Go through the records below and report each line with "return" in it.

(Supplied data Opens)

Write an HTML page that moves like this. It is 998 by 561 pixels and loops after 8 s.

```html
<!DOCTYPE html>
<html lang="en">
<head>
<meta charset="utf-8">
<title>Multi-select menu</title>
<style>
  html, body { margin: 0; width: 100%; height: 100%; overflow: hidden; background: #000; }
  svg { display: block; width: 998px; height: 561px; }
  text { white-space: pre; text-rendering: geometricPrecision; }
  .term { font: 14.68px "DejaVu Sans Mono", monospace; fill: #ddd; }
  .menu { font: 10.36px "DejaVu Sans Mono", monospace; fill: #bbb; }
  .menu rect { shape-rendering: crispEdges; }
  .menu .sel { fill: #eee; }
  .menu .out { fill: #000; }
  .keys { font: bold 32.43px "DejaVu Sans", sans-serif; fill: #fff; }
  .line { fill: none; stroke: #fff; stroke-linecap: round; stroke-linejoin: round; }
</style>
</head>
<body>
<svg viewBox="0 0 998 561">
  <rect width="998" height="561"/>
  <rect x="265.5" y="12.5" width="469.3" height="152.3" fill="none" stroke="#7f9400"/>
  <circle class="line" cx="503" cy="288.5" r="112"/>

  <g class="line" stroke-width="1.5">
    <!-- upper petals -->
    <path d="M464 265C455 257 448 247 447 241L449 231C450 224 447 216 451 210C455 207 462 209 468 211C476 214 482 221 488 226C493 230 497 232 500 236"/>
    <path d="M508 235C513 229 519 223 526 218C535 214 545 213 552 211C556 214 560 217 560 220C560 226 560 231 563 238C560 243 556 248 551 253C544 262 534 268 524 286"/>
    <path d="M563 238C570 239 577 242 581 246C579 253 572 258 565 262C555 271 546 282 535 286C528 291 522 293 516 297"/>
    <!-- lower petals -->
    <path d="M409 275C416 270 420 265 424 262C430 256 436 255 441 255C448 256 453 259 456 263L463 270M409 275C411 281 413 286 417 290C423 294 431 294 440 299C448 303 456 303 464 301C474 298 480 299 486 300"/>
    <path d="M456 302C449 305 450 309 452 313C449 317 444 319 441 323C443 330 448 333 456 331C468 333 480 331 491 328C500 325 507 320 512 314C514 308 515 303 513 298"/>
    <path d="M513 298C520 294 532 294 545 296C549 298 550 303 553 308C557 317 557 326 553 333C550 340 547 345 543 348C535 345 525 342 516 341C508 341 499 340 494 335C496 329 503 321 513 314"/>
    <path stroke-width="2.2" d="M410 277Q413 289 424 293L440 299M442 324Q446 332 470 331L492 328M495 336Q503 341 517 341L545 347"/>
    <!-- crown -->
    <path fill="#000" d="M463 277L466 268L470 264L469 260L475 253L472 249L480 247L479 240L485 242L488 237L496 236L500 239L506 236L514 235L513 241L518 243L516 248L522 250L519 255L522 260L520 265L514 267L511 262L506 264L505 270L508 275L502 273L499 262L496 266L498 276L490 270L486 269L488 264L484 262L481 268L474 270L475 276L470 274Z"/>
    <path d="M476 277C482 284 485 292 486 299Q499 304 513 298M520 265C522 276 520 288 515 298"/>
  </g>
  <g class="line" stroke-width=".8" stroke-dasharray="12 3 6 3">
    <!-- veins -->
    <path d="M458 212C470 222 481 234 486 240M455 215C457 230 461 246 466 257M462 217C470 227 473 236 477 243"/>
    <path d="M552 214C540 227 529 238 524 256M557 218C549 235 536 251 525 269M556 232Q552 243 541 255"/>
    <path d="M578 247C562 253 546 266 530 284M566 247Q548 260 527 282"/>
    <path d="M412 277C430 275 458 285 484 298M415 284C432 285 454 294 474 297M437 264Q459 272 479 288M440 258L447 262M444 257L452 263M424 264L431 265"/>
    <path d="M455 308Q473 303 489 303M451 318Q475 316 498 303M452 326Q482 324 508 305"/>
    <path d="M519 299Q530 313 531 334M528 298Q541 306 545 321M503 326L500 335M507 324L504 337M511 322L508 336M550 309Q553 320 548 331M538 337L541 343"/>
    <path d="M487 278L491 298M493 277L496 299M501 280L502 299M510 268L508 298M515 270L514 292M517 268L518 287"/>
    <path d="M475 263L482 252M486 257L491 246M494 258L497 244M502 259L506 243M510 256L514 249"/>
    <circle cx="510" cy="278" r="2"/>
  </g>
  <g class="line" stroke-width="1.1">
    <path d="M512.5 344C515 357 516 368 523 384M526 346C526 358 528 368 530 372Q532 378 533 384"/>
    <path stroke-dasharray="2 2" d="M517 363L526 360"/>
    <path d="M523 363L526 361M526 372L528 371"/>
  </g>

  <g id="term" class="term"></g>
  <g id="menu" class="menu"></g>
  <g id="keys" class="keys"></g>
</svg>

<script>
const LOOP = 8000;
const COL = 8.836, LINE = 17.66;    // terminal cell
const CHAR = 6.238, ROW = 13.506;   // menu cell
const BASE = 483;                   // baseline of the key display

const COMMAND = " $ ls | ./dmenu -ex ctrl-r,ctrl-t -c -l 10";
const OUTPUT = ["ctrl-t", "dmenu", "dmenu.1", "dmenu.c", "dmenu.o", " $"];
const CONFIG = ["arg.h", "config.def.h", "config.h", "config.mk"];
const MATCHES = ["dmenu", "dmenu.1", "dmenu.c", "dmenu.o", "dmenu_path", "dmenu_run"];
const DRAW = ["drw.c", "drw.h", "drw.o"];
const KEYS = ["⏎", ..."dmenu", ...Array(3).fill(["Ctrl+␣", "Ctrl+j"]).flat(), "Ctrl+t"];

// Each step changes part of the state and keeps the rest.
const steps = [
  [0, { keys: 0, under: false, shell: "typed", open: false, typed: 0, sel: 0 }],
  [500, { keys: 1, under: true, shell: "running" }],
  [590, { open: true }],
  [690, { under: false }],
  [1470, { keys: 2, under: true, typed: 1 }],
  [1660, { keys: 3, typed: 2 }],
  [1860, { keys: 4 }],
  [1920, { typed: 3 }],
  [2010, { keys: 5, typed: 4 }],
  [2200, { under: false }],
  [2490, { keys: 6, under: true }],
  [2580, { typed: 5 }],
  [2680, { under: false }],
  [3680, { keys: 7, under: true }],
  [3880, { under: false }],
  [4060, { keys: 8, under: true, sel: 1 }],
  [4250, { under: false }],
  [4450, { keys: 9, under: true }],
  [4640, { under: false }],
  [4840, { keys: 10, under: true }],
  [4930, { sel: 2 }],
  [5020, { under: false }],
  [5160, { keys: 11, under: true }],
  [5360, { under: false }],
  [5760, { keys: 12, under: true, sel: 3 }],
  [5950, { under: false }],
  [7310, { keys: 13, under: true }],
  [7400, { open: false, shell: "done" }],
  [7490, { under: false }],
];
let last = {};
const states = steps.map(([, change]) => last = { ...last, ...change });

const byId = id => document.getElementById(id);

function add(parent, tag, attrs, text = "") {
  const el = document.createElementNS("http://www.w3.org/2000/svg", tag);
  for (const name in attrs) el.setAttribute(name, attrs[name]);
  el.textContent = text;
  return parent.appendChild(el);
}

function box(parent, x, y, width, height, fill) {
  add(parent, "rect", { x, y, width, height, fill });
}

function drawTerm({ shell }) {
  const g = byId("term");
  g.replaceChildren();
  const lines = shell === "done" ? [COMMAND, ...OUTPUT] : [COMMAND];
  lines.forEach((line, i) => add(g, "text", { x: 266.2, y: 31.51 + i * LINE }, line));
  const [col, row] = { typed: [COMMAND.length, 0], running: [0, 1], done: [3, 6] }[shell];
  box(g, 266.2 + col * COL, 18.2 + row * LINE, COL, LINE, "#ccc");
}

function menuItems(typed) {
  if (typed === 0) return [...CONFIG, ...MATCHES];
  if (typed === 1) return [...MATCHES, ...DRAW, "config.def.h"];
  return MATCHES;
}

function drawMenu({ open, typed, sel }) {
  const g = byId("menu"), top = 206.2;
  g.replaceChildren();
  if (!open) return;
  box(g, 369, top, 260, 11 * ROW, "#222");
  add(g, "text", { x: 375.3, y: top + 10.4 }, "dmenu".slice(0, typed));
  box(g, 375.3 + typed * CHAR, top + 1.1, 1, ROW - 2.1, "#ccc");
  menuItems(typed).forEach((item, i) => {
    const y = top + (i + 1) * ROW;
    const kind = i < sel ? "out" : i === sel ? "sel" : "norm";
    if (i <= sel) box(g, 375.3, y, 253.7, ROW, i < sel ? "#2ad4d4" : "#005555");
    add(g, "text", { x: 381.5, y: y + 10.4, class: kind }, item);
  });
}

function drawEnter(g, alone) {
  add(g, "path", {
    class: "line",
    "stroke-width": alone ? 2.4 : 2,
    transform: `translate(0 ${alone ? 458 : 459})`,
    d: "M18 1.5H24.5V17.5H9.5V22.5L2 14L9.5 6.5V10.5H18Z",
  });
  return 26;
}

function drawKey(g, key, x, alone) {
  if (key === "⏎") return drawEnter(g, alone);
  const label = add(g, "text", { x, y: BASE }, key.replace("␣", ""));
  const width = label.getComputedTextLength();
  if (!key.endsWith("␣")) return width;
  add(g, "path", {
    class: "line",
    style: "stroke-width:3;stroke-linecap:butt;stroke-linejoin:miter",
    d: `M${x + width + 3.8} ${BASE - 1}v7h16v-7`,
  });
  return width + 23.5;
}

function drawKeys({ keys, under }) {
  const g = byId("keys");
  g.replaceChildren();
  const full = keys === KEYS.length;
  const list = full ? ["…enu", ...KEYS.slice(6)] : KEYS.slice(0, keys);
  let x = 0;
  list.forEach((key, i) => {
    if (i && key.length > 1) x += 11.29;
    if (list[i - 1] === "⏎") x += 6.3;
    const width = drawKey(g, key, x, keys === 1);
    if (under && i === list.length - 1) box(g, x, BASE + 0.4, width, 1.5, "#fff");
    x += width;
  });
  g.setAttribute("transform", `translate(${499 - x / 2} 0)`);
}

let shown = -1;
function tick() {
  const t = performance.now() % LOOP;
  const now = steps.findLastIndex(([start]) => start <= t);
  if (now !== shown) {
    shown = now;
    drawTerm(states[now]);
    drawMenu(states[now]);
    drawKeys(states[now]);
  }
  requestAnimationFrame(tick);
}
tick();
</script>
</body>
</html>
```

(Supplied data Closes)

**Result for this exercise**.
  return parent.appendChild(el);
  if (typed === 0) return [...CONFIG, ...MATCHES];
  if (typed === 1) return [...MATCHES, ...DRAW, "config.def.h"];
  return MATCHES;
  if (!open) return;
  return 26;
  if (key === "⏎") return drawEnter(g, alone);
  if (!key.endsWith("␣")) return width;
  return width + 23.5;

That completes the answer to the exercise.